HSS organized the food chain into three trophic levels. At the lowest trophic level they put producers (plants), with consumers (herbivores) at the next higher trophic level and predators at the top—as in Elton's food pyramid. Resources limit each trophic level. HSS noted interspecific competition among members of each level and concluded that because herbivores are seldom food limited, they appear to be most often predator limited and thus unlikely to compete for common resources. They offered the example of the vast carbon deposits that had accumulated globally as evidence that herbivores historically have been limited by predation, and they provided cases of the direct effect of predator removal on herbivore populations, such as the mule deer (Odocoileus hemionus) herd irruption on the Kaibab Plateau. This deer population, which lived on the northern rimof the Grand Canyon in Arizona, increased sharply almost immediately after extirpation of wolves (Canis lupus) and substantial removal of cougars (Puma concolor) in the 1920s, with estimates of deer numbers ranging from 4,000 in 1908 to 30,000 from 1923 through 1930. The powerful ramifications of HSS' hypothesis —that predators influence community dynamics at all trophic levels—inspired vital new hypotheses about community ecology.
Trophic cascades are based on HSS' three trophic levels (an odd number), in which a top predator consumes herbivores at the next lower level, and that in turn affects vegetation at the next level below. These cascades are essentially the indirect effects of predation. Direct effects occur via a predator killing prey, while indirect effects are mediated by a third species. An example would be the indirect effects of sea stars on vegetation in the rocky intertidal zone caused by changes in mussel density via predation. In some systems indirect effects of predation can also arise as a result of behavioral changes by prey in response to the threat of predation, which we will further explore in this chapter.

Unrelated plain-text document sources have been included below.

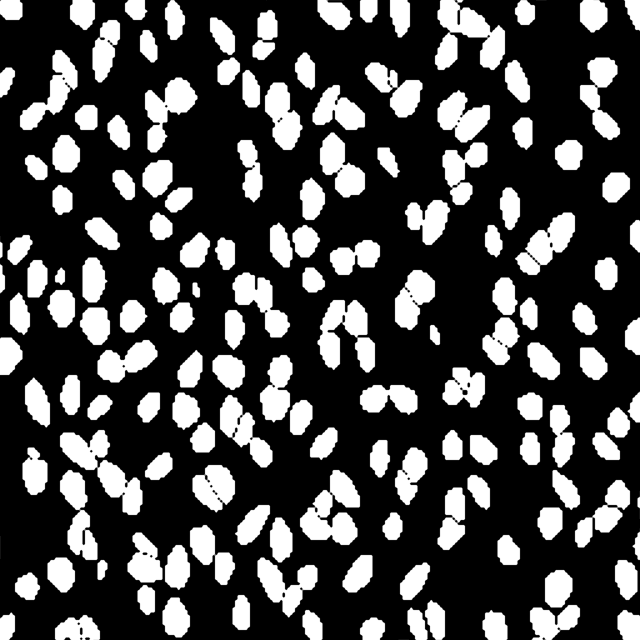
A WebGL 1 fragment shader for this pattern:

```glsl
precision highp float;
// White, mostly upright oval grains scattered over black, like a cell mask.
// Each jittered grid cell holds one wobbly ellipse; touching grains are split
// by thin broken seams. A coarse binary mask is interpolated for stepped edges.

uniform vec2 u_resolution;

const float CELLS = 15.0;          // grain cells across the canvas
const float MASK_STEPS = 256.0;    // mask samples across the canvas

vec2 hash2(vec2 p, float seed) {
  vec3 q = fract(vec3(p.xyx + seed * 7.31) * vec3(0.1031, 0.1030, 0.0973));
  q += dot(q, q.yzx + 33.33);
  return fract((q.xx + q.yz) * q.zy);
}

// Approximate signed distance, in cell units, to the grain owned by a cell.
float grainDistance(vec2 p, vec2 cell) {
  vec2 place = hash2(cell, 1.0);
  vec2 shape = hash2(cell, 2.0);
  vec2 lean = hash2(cell, 3.0);
  vec2 phase = 6.2832 * hash2(cell, 4.0);
  vec2 rarity = hash2(cell, 5.0);
  if (rarity.x < 0.08) return 9.0;

  float tilt = (lean.x + lean.y - 1.0) * 1.0;
  float c = cos(tilt), s = sin(tilt);
  vec2 q = p - cell - 0.5 - 0.92 * (place - 0.5);
  q = vec2(c * q.x + s * q.y, c * q.y - s * q.x);

  float size = 0.328 * mix(0.8, 1.2, shape.x);
  if (rarity.y < 0.035) size *= 0.5;
  float stretch = sqrt(mix(1.15, 2.15, shape.y));
  vec2 radii = size * vec2(1.0 / stretch, stretch);

  // Low harmonics flatten the sides and make egg and bean shapes.
  vec2 e = q / radii;
  float a = atan(e.y, e.x);
  float rim = 1.0 + 0.045 * sin(2.0 * a + phase.x)
                  + 0.060 * sin(3.0 * a + phase.y)
                  + 0.030 * sin(5.0 * a + phase.x + phase.y);
  float k = length(e);
  return (k - rim) * k / max(length(e / radii), 0.001);
}

// Binary mask: inside the nearest grain, but not on a seam between two.
float grainMask(vec2 uv) {
  vec2 p = uv * CELLS;
  vec2 home = floor(p);
  float nearest = 9.0, second = 9.0;
  for (int j = -1; j <= 1; j++) {
    for (int i = -1; i <= 1; i++) {
      float d = grainDistance(p, home + vec2(float(i), float(j)));
      second = min(second, max(nearest, d));
      nearest = min(nearest, d);
    }
  }
  float seam = step(second, 0.03) * step(second - nearest, 0.034);
  return step(nearest, 0.0) * (1.0 - seam);
}

void main() {
  vec2 uv = gl_FragCoord.xy / min(u_resolution.x, u_resolution.y);

  // Blend the four surrounding mask samples, then sharpen the ramp.
  vec2 g = uv * MASK_STEPS - 0.5;
  vec2 base = floor(g) + 0.5;
  vec2 f = g - floor(g);
  float low = mix(grainMask(base / MASK_STEPS),
                  grainMask((base + vec2(1.0, 0.0)) / MASK_STEPS), f.x);
  float high = mix(grainMask((base + vec2(0.0, 1.0)) / MASK_STEPS),
                   grainMask((base + vec2(1.0, 1.0)) / MASK_STEPS), f.x);
  float white = smoothstep(0.2, 0.8, mix(low, high, f.y));

  gl_FragColor = vec4(vec3(white), 1.0);
}
```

In all cases, indirect and direct effects of predation interact to structure ecosystems.
Aldo Leopold was one of many who contributed to this more enlightened perspective, as was Elton. Although Elton and Leopold identified trophic cascades in primarily terrestrial systems, such as the Kaibab Plateau and northern Mexico, today the majority have been observed in aquatic systems. The sea otter (Enhydra lutris), sea urchin (Strongylocentrotus polyacanthus), and kelp (Laminaria spp. and Agarum cribrosum) cascade reported by marine ecologist James Estes in Alaska provides a classic example. When Vitus Bering explored the North Pacific in 1741 he found shorelines teeming with sea otters. By 1911 they were nearly extinct. Enough remained in sheltered rocky pockets along the coast that by the 1960s the otter population had recovered in places. Otters have a varied carnivorous diet and prey heavily on sea urchins. In areas without otters Estes found herbivorous sea urchins thickly carpeting the ocean floor—and no kelp. On reefs with otters he found a lush, green kelp forest and low numbers of sea urchins.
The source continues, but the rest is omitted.